** Provided records follows **

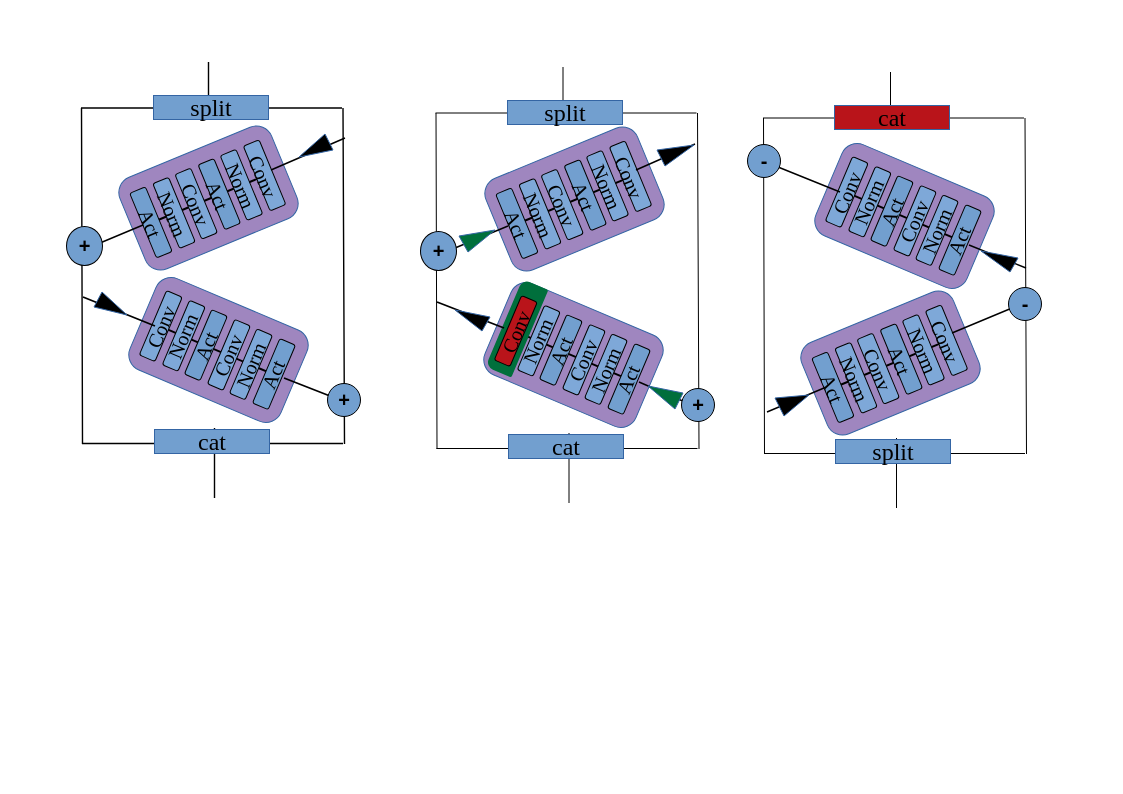
<!DOCTYPE html>
<html lang="en">
<head>
<meta charset="utf-8">
<title>Split and cat coupling blocks</title>
<style>
  :root {
    --blue: #729fcf;
    --blue-light: #7ea8d8;
    --purple: #9f86bf;
    --edge: #3465a4;
    --red: #b9141a;
    --green: #006f3c;
    --ink: #000;
  }
  * { box-sizing: border-box; }
  html, body { margin: 0; }
  body {
    position: relative;
    width: 1123px;
    height: 794px;
    overflow: hidden;
    background: #fff;
    color: var(--ink);
    font-family: "Liberation Serif", "Times New Roman", serif;
  }
  .module, .port, .operator {
    position: absolute;
    left: var(--x);
    top: var(--y);
    display: flex;
    align-items: center;
    justify-content: center;
  }
  .module {
    width: 165px;
    height: 100px;
    margin: -50px 0 0 -82px;
    padding: 1px 2px 0 0;
    gap: 6.5px;
    border: 1px solid var(--edge);
    border-radius: 17px;
    background: var(--purple);
    font-size: 20px;
    line-height: 1;
  }
  .rising { transform: rotate(-22.5deg); }
  .falling { transform: rotate(23deg); }
  .module::before {
    content: "";
    position: absolute;
    z-index: -1;
    left: 20px;
    right: 20px;
    top: 49px;
    height: 1.5px;
    background: var(--ink);
  }
  .layer {
    position: relative;
    flex: none;
    display: flex;
    align-items: center;
    justify-content: center;
    width: 18px;
    height: 71px;
    border: 1.5px solid var(--ink);
    border-radius: 3px;
    background: var(--blue-light);
  }
  .act { background: var(--blue); }
  .layer span { flex: none; white-space: nowrap; }
  .rising span { transform: translate(-2px, 0) rotate(90deg); }
  .falling span { transform: rotate(-90deg); }
  .marked { background: var(--red); }
  .marked::before {
    content: "";
    position: absolute;
    z-index: -1;
    inset: -16px -6px -10px -6px;
    border-radius: 8px 2px 2px 8px;
    background: var(--green);
  }
  .wires { position: absolute; left: 0; top: 0; }
  .port {
    width: 116px;
    height: 25px;
    border: 1px solid var(--edge);
    background: var(--blue);
    font-size: 24px;
    line-height: 1;
  }
  .port.alert { background: var(--red); }
  .operator {
    width: 34px;
    height: 34px;
    margin: -17px 0 0 -17px;
    border: 1.5px solid var(--ink);
    border-radius: 50%;
    background: var(--blue);
    font: bold 20px/1 "Liberation Sans", Arial, sans-serif;
  }
  .operator.large { width: 37px; height: 40px; margin: -20px 0 0 -18px; }
</style>
</head>
<body>

<div class="module rising" style="--x:208px; --y:198px">
  <div class="layer act"><span>Act</span></div>
  <div class="layer"><span>Norm</span></div>
  <div class="layer"><span>Conv</span></div>
  <div class="layer act"><span>Act</span></div>
  <div class="layer"><span>Norm</span></div>
  <div class="layer"><span>Conv</span></div>
</div>
<div class="module falling" style="--x:218px; --y:350px">
  <div class="layer"><span>Conv</span></div>
  <div class="layer"><span>Norm</span></div>
  <div class="layer act"><span>Act</span></div>
  <div class="layer"><span>Conv</span></div>
  <div class="layer"><span>Norm</span></div>
  <div class="layer act"><span>Act</span></div>
</div>

<div class="module rising" style="--x:574px; --y:199px">
  <div class="layer act"><span>Act</span></div>
  <div class="layer"><span>Norm</span></div>
  <div class="layer"><span>Conv</span></div>
  <div class="layer act"><span>Act</span></div>
  <div class="layer"><span>Norm</span></div>
  <div class="layer"><span>Conv</span></div>
</div>
<div class="module falling" style="--x:573px; --y:355px">
  <div class="layer marked"><span>Conv</span></div>
  <div class="layer"><span>Norm</span></div>
  <div class="layer act"><span>Act</span></div>
  <div class="layer"><span>Conv</span></div>
  <div class="layer"><span>Norm</span></div>
  <div class="layer act"><span>Act</span></div>
</div>

<div class="module falling" style="--x:904px; --y:216px">
  <div class="layer"><span>Conv</span></div>
  <div class="layer"><span>Norm</span></div>
  <div class="layer act"><span>Act</span></div>
  <div class="layer"><span>Conv</span></div>
  <div class="layer"><span>Norm</span></div>
  <div class="layer act"><span>Act</span></div>
</div>
<div class="module rising" style="--x:890px; --y:363px">
  <div class="layer act"><span>Act</span></div>
  <div class="layer"><span>Norm</span></div>
  <div class="layer"><span>Conv</span></div>
  <div class="layer act"><span>Act</span></div>
  <div class="layer"><span>Norm</span></div>
  <div class="layer"><span>Conv</span></div>
</div>

<svg class="wires" width="1123" height="794" viewBox="0 0 1123 794" aria-hidden="true">
  <defs>
    <path id="frame" d="M208.5 62V96M81 108H342M81.5 108L82.5 444M343 108L344.5 444M82 443.5H343M214.5 428V498"/>
  </defs>
  <g fill="none" stroke="var(--ink)">
    <use href="#frame" stroke-width="1.4"/>
    <use href="#frame" x="354.5" y="5"/>
    <use href="#frame" x="682" y="10"/>
  </g>
  <g fill="none" stroke="var(--ink)" stroke-width="1.4">
    <path d="M100 243L143 225M271 170L345 138"/>
    <path d="M83 297L155 326M284 378L330 396" stroke-width="1.8"/>
    <path d="M455 248L508 226M636 170L695 144M639 382L685 402"/>
    <path d="M437 302L504 328" stroke-width="1.8"/>
    <path d="M778 167L840 192M969 245L1026 268M952 333L1012 308M767 412L824 388"/>
  </g>
  <g fill="var(--ink)" stroke="var(--edge)">
    <polygon points="299,157 325,134 333,150"/>
    <polygon points="127,315 102,292 94,307"/>
    <polygon points="694,145 657,150 665,166"/>
    <polygon points="455,310 490,317 482,331"/>
    <polygon points="981,251 1018,258 1010,272"/>
    <polygon points="809,395 775,398 784,416"/>
  </g>
  <g fill="var(--green)" stroke="var(--edge)">
    <polygon points="495,230 459,236 468,252"/>
    <polygon points="648,386 683,393 675,409"/>
  </g>
</svg>

<div class="port" style="--x:153px; --y:95px">split</div>
<div class="port" style="--x:154px; --y:429px">cat</div>
<div class="operator large" style="--x:84px; --y:246px">+</div>
<div class="operator" style="--x:344px; --y:400px">+</div>

<div class="port" style="--x:507px; --y:100px">split</div>
<div class="port" style="--x:508px; --y:434px">cat</div>
<div class="operator large" style="--x:438px; --y:251px">+</div>
<div class="operator" style="--x:698px; --y:405px">+</div>

<div class="port alert" style="--x:834px; --y:105px">cat</div>
<div class="port" style="--x:835px; --y:439px">split</div>
<div class="operator" style="--x:764px; --y:161px">-</div>
<div class="operator" style="--x:1025px; --y:304px">-</div>

</body>
</html>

** End of Provided records **

Action item - The lines you need are those containing "none"; find them in the records and copy them.

Response to the exercise -
    flex: none;
  .layer span { flex: none; white-space: nowrap; }
  <g fill="none" stroke="var(--ink)">
  <g fill="none" stroke="var(--ink)" stroke-width="1.4">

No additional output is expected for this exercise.